In order to pass the second time, she had to figure out how to stay engaged in topics she wasn’t interested in. She started by retaking them in different semesters, then she went to her professors. “My new professors were able to work with me to find the best way for me to understand the material,” said Lowe. “I learned how to manipulate the material in a way that my visual-learning mind could really grasp the concepts. By the end of my second go around, I was tutoring my classmates and ended up with an A-plus in both.”
Conversation heart: A-pluses 4 U
Katie Schumacher, a junior at Christopher Newport University, earned a D in physical chemistry. With only one section taught by one professor, she had to make the most of it if she wanted to stay on track for graduation.
“I went to office hours [and] tried to make it to a weekly homework session,” said Schumacher. “It didn’t keep me interested really, but it helped me keep my head above water.” With a class that was so infamous that it warranted a bumper sticker that read, “Honk if you passed P Chem,” Schumacher’s strategy seemed to be a good one.
Conversation heart: Pass & Party
Esther Fleischmann, a senior lecturer in the Biological Sciences Department at the University of Maryland Baltimore County, knows from teaching countless introduction courses that it is hard to keep students’ interest. “The classes are large, and for some students the material is already familiar. The course is often a survey, not going into much depth, and that too may make it seem less interesting than the topic really is,” she explains.
From a professor’s prospective, what should you do? Fleischmann says:
- “Always go into the class with a positive attitude.”
- “Forum study groups to talk about the material.”
- Read “in depth about some of the material covered [to] make the subject come to life.”
- “Engage the teacher,” because “teachers often enjoy talking about the course with students.”
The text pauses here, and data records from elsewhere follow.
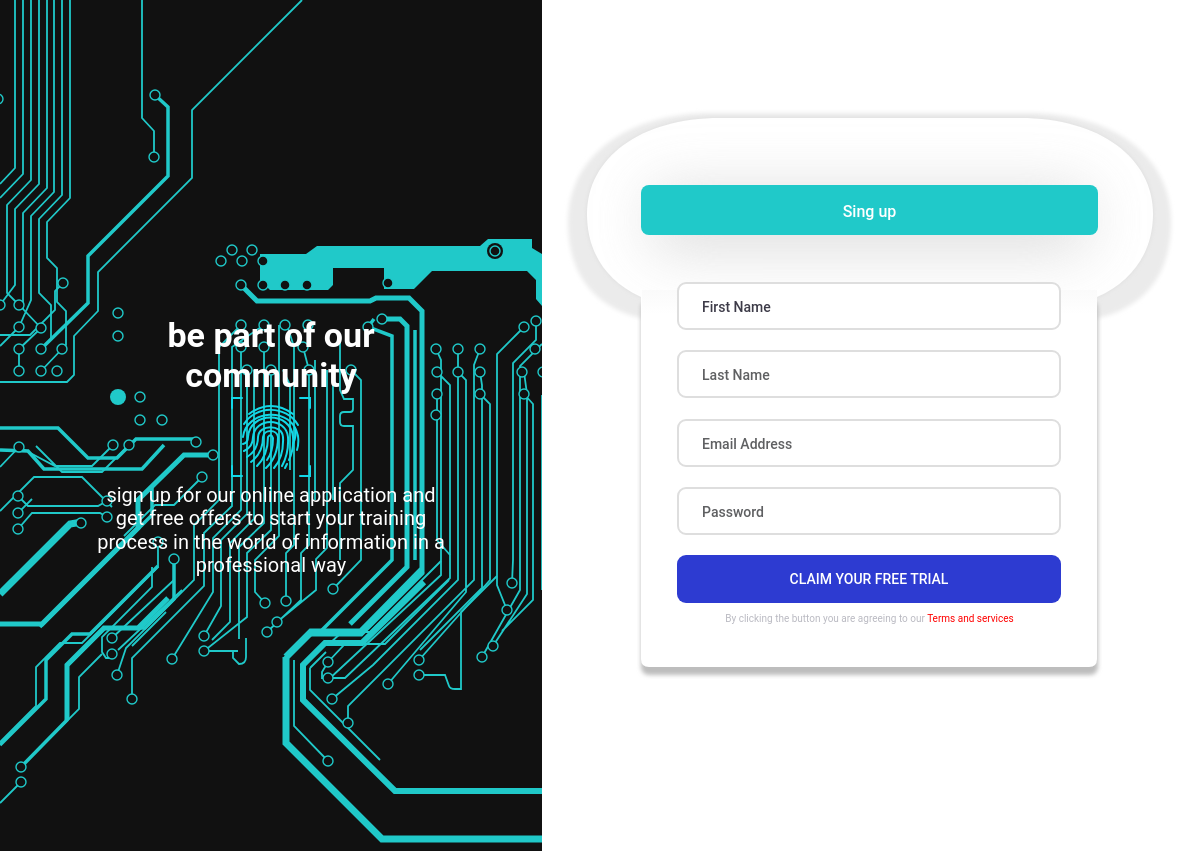
<!DOCTYPE html>
<html lang="en">
<head>
<meta charset="utf-8">
<title>Community sign up</title>
<style>
:root {
  --teal: #20c9c9; --ink: #111111; --blue: #2d3bd1; --line: #dedede;
  --label: #5f6062; --label-strong: #3d3b48; --note: #babac2; --red: #ff0000;
}
* { box-sizing: border-box; margin: 0; padding: 0; }
body { width: 1200px; height: 853px; overflow: hidden; background: #fff; font-family: Roboto, sans-serif; }
.page { display: grid; grid-template-columns: 542px 658px; height: 853px; }
.intro { position: relative; height: 851px; background: var(--ink); color: #fff; text-align: center; overflow: hidden; }
.circuit { position: absolute; inset: 0; }
.message { position: relative; display: flex; flex-direction: column; align-items: center; padding-top: 315px; white-space: nowrap; }
.message h1 { font-size: 34px; line-height: 40px; font-weight: 700; }
.fingerprint { margin: 2px 0 6px; }
.message p { font-size: 20px; line-height: 23.4px; }
.signup { position: relative; }
.backdrop { position: absolute; left: 0; top: 0; }
.card { position: relative; width: 457px; margin: 185px 0 0 99px; }
.title { display: flex; align-items: center; justify-content: center; height: 50px; border-radius: 8px; background: var(--teal); color: #fff; font-size: 16px; font-weight: 500; padding-top: 2px; }
.fields { display: flex; flex-direction: column; gap: 20.3px; padding: 47px 37px 0 36px; }
.field { height: 48px; display: flex; align-items: center; padding: 2px 23px 0; border: 2px solid var(--line); border-radius: 9px; background: #fff; color: var(--label); font-size: 14px; font-weight: 500; }
.field.active { color: var(--label-strong); }
.claim { display: flex; align-items: center; justify-content: center; height: 48px; border-radius: 9px; background: var(--blue); color: #fff; font-size: 14px; font-weight: 500; text-decoration: none; }
.terms { margin-top: 10px; text-align: center; font-size: 10px; line-height: 12px; color: var(--note); white-space: nowrap; }
.terms a { color: var(--red); text-decoration: none; }
</style>
</head>
<body>
<main class="page">
  <section class="intro">
    <svg class="circuit" width="542" height="851" viewBox="0 0 542 851" aria-hidden="true">
      <defs><circle id="pad" r="5" fill="#111" stroke="#20c9c9" stroke-width="1.4"/></defs>
      <g fill="none" stroke="#20c9c9">
        <g stroke-width="1.8">
          <path d="M15 0V168L0 184M23 0V174L0 198M31 0V180L7 205V293L19 305M39 0V184L15 209V285L0 305M47 0V188L23 213V309L41 328M54 0V192L31 216V300L19 327M62 0V195L39 219V293L51 305V339L41 349M70 0V198L47 222V258L57 268V302L66 311V345L62 349"/>
          <path d="M63 283L55 291V310L30 335L0 335M19 327L0 346M41 328L19 349V371M62 349L41 371"/>
          <path d="M142 0V118L154 131V157M302 0L192 110V178L98 272V311L74 336V375L67 382H0"/>
          <path d="M241 325L219 347V500L194 525V580L126 648L117 675M264 325L232 347V506L204 533V586L132 658V699"/>
          <path d="M241 347V510L213 538V592L172 659M247 370V514L221 540V606L204 636M254 370V519L230 543V622L212 640M264 347V523L239 547V639M271 370V530L247 553V617L204 651H233V658L239 664Q246 664 246 657V638"/>
          <path d="M279 325V536L255 560V592L265 603M287 325L294 347V545L286 553V601M303 347L309 370V545L301 553V600L267 632M327 370V548L316 559V590L277 622M351 370L361 380V560L333 589M340 335V390L344 399H353V409Q353 412 350 412H344Q340 412 340 416V422Q340 426 344 426H353V470L340 483V560"/>
          <path d="M436 349L441 360V575L328 680M458 349V580L373 665L332 699M480 349L474 365V580L348 706V723M437 372L450 385V578L345 678H322V672L328 662M458 372L466 380V592L388 684M480 372L482 385V588L420 650"/>
          <path d="M437 394V415M480 394L490 404V580L419 660M524 327L497 354V585L507 610M536 320V340L513 363V560L512 583M542 344L520 366V590L482 657M524 372L527 394V594L493 646M524 394L533 404V600L502 631M542 395V590"/>
          <path d="M437 415V540L450 555M419 675H445L449 686Q450 689 455 689H461V612L497 576M328 645L342 632H370L441 561M328 662L345 644H385L449 580M294 660V726L328 761M310 668V690L380 760M310 668L326 652"/>
          <path d="M18 496L28 506H98L107 501M18 513L32 499M18 529L32 513H100L107 517M113 445L92 466H55L19 447L0 467M129 445L102 472H62L36 446M0 511L34 477H82L112 507"/>
          <path d="M174 560V580L112 638M158 542V567L82 643H60L36 667V706L0 742M152 567V587L102 637V652L106 658H112M202 477L174 505H155L124 536M182 590L118 650M166 612L132 646"/>
          <path d="M21 767L79 709V677L102 654M21 782L0 803M204 651H238M283 370L290 385V470M315 360V500M333 370V500"/>
        </g>
        <g stroke-width="3.5">
          <path d="M155 95L168 107V176L88 256V303L41 349M0 428H58L88 458H117L136 439H194M0 450L28 451L44 469H142L164 445"/>
          <path d="M213 455H184L152 487V515L40 627M0 745L46 699V660L72 634H90L158 566M21 767L67 720V666L105 628H145L174 599V560M374 319L368 327L392 336V560L322 630M415 330V560"/>
        </g>
        <g stroke-width="5">
          <path d="M241 285L257 301H370L376 298H409L422 311V573L361 634H310L286 658V743L382 839H542M382 319H400L407 326V567L350 624M0 624H42L138 528V500L184 455H213M67 720L67 665L104 628H138L168 598"/>
          <path stroke-width="7" d="M286 657V743L382 839H542M422 570L361 632H311L286 657M0 594L70 524L82 522"/>
          <path d="M424 582L362 643H325L303 665V700L395 791H542" stroke-width="6"/>
        </g>
      </g>
      <path fill="#20c9c9" d="M260 254H306L317 246H480L488 239H532V248L542 254V306L536 299V280L527 271H432L414 289H384V268H333V285L328 290H270L260 280Z"/>
      <circle cx="118" cy="397" r="8" fill="#20c9c9"/>
      <circle cx="495" cy="251" r="8" fill="#111"/>
      <g>
        <use href="#pad" x="495" y="251"/><use href="#pad" x="-2" y="99"/><use href="#pad" x="155" y="95"/><use href="#pad" x="154" y="157"/>
        <use href="#pad" x="232" y="250"/><use href="#pad" x="252" y="250"/><use href="#pad" x="221" y="261"/><use href="#pad" x="242" y="261"/><use href="#pad" x="263" y="261"/>
        <use href="#pad" x="241" y="285"/><use href="#pad" x="263" y="285"/><use href="#pad" x="285" y="285"/><use href="#pad" x="307" y="285"/><use href="#pad" x="388" y="283"/>
        <use href="#pad" x="63" y="283"/><use href="#pad" x="0" y="305"/><use href="#pad" x="19" y="305"/><use href="#pad" x="19" y="327"/><use href="#pad" x="41" y="328"/><use href="#pad" x="19" y="349"/><use href="#pad" x="41" y="349"/><use href="#pad" x="62" y="349"/><use href="#pad" x="19" y="371"/><use href="#pad" x="41" y="371"/><use href="#pad" x="57" y="371"/>
        <use href="#pad" x="118" y="313"/><use href="#pad" x="118" y="336"/><use href="#pad" x="140" y="397"/><use href="#pad" x="140" y="420"/><use href="#pad" x="162" y="420"/>
        <use href="#pad" x="241" y="325"/><use href="#pad" x="264" y="325"/><use href="#pad" x="285" y="325"/><use href="#pad" x="308" y="325"/><use href="#pad" x="241" y="347"/><use href="#pad" x="264" y="347"/><use href="#pad" x="303" y="347"/><use href="#pad" x="247" y="370"/><use href="#pad" x="271" y="370"/><use href="#pad" x="309" y="370"/><use href="#pad" x="351" y="370"/>
        <use href="#pad" x="382" y="319"/><use href="#pad" x="368" y="327"/>
        <use href="#pad" x="436" y="349"/><use href="#pad" x="458" y="349"/><use href="#pad" x="480" y="349"/><use href="#pad" x="437" y="372"/><use href="#pad" x="458" y="372"/><use href="#pad" x="480" y="372"/><use href="#pad" x="437" y="394"/><use href="#pad" x="480" y="394"/><use href="#pad" x="436" y="415"/>
        <use href="#pad" x="536" y="321"/><use href="#pad" x="524" y="327"/><use href="#pad" x="535" y="349"/><use href="#pad" x="522" y="372"/><use href="#pad" x="543" y="372"/><use href="#pad" x="524" y="394"/>
        <use href="#pad" x="19" y="447"/><use href="#pad" x="113" y="445"/><use href="#pad" x="129" y="445"/><use href="#pad" x="196" y="442"/><use href="#pad" x="213" y="455"/><use href="#pad" x="202" y="477"/>
        <use href="#pad" x="18" y="496"/><use href="#pad" x="18" y="513"/><use href="#pad" x="18" y="529"/><use href="#pad" x="107" y="501"/><use href="#pad" x="107" y="517"/><use href="#pad" x="81" y="523"/><use href="#pad" x="158" y="542"/><use href="#pad" x="174" y="559"/>
        <use href="#pad" x="112" y="638"/><use href="#pad" x="112" y="654"/><use href="#pad" x="117" y="675"/><use href="#pad" x="132" y="699"/><use href="#pad" x="172" y="659"/><use href="#pad" x="204" y="636"/><use href="#pad" x="204" y="651"/><use href="#pad" x="265" y="603"/><use href="#pad" x="286" y="601"/><use href="#pad" x="267" y="632"/><use href="#pad" x="277" y="622"/><use href="#pad" x="333" y="589"/>
        <use href="#pad" x="328" y="662"/><use href="#pad" x="328" y="678"/><use href="#pad" x="332" y="699"/><use href="#pad" x="348" y="723"/><use href="#pad" x="328" y="761"/><use href="#pad" x="388" y="684"/><use href="#pad" x="419" y="660"/><use href="#pad" x="419" y="675"/><use href="#pad" x="482" y="657"/><use href="#pad" x="493" y="646"/><use href="#pad" x="507" y="610"/><use href="#pad" x="512" y="583"/>
        <use href="#pad" x="21" y="767"/><use href="#pad" x="21" y="782"/>
      </g>
    </svg>
    <div class="message">
      <h1>be part of our<br>community</h1>
      <svg class="fingerprint" width="80" height="81" viewBox="231 397 80 81" role="img" aria-label="Fingerprint scan">
        <g fill="none" stroke="#12d8e8" stroke-width="2" stroke-linecap="round">
          <path d="M232 408V398H242M300 398H310V408M310 466V476H300M242 476H232V466"/>
          <path d="M249 414Q271 398 293 414M244 424C256 405 286 405 298 425M243 437C246 410 292 405 298 436Q299 444 297 450M243 444Q248 443 248 437C250 411 291 411 293 437Q294 449 289 460"/>
          <path d="M244 451Q253 447 253 437C255 417 286 417 288 437Q289 453 282 466M247 457Q258 450 258 437C259 424 282 424 283 437Q284 457 274 468M251 462Q263 453 263 437C264 429 277 429 278 437Q278 457 266 468M257 466Q268 455 268 437Q271 433 273 438Q273 452 267 460"/>
          <path d="M293 444Q297 435 295 428M285 468L287 464"/>
        </g>
      </svg>
      <p>sign up for our online application and<br>get free offers to start your training<br>process in the world of information in a<br>professional way</p>
    </div>
  </section>

  <section class="signup">
    <svg class="backdrop" width="658" height="853" viewBox="542 0 658 853" aria-hidden="true">
      <defs>
        <filter id="soft" x="-10%" y="-10%" width="120%" height="120%"><feGaussianBlur stdDeviation="2"/></filter>
        <filter id="glow" x="-30%" y="-150%" width="160%" height="400%"><feGaussianBlur stdDeviation="30"/></filter>
        <path id="hood" d="M641 297C604 280 587 250 587 214C587 158 640 118 720 118H1020C1100 118 1153 158 1153 214C1153 250 1134 281 1097 297Z"/>
        <clipPath id="hood-clip"><use href="#hood"/></clipPath>
      </defs>
      <path filter="url(#soft)" fill="#ebebeb" d="M650 320C592 310 568 272 568 222C568 154 630 113 712 113H1028C1110 113 1171 154 1171 222C1171 272 1147 310 1089 320Z"/>
      <rect x="641" y="300" width="457" height="375" rx="8" fill="#bdbdbd" filter="url(#soft)"/>
      <use href="#hood" fill="#ddd" filter="url(#soft)"/>
      <use href="#hood" fill="#fff"/>
      <g clip-path="url(#hood-clip)"><rect x="652" y="190" width="436" height="60" rx="10" fill="#cfcfcf" opacity=".7" filter="url(#glow)"/></g>
      <path fill="#fff" d="M641 296H1097V659Q1097 667 1089 667H649Q641 667 641 659Z"/>
      <linearGradient id="fade" x1="0" y1="0" x2="0" y2="1"><stop stop-color="#fafafa"/><stop offset="1" stop-color="#fff"/></linearGradient>
      <rect x="642" y="290" width="455" height="24" fill="url(#fade)"/>
    </svg>
    <div class="card">
      <h2 class="title">Sing up</h2>
      <div class="fields">
        <div class="field active">First Name</div>
        <div class="field">Last Name</div>
        <div class="field">Email Address</div>
        <div class="field">Password</div>
        <a class="claim" href="#">CLAIM YOUR FREE TRIAL</a>
      </div>
      <p class="terms">By clicking the button you are agreeing to our <a href="#">Terms and services</a></p>
    </div>
  </section>
</main>
</body>
</html>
If all of these strategies fail, Fleischmann suggests, “sometimes it is necessary to just do the work and put in the best possible effort, knowing that at least some of the information will be pertinent at a later time.”
Conversation heart: 4-Prong Approach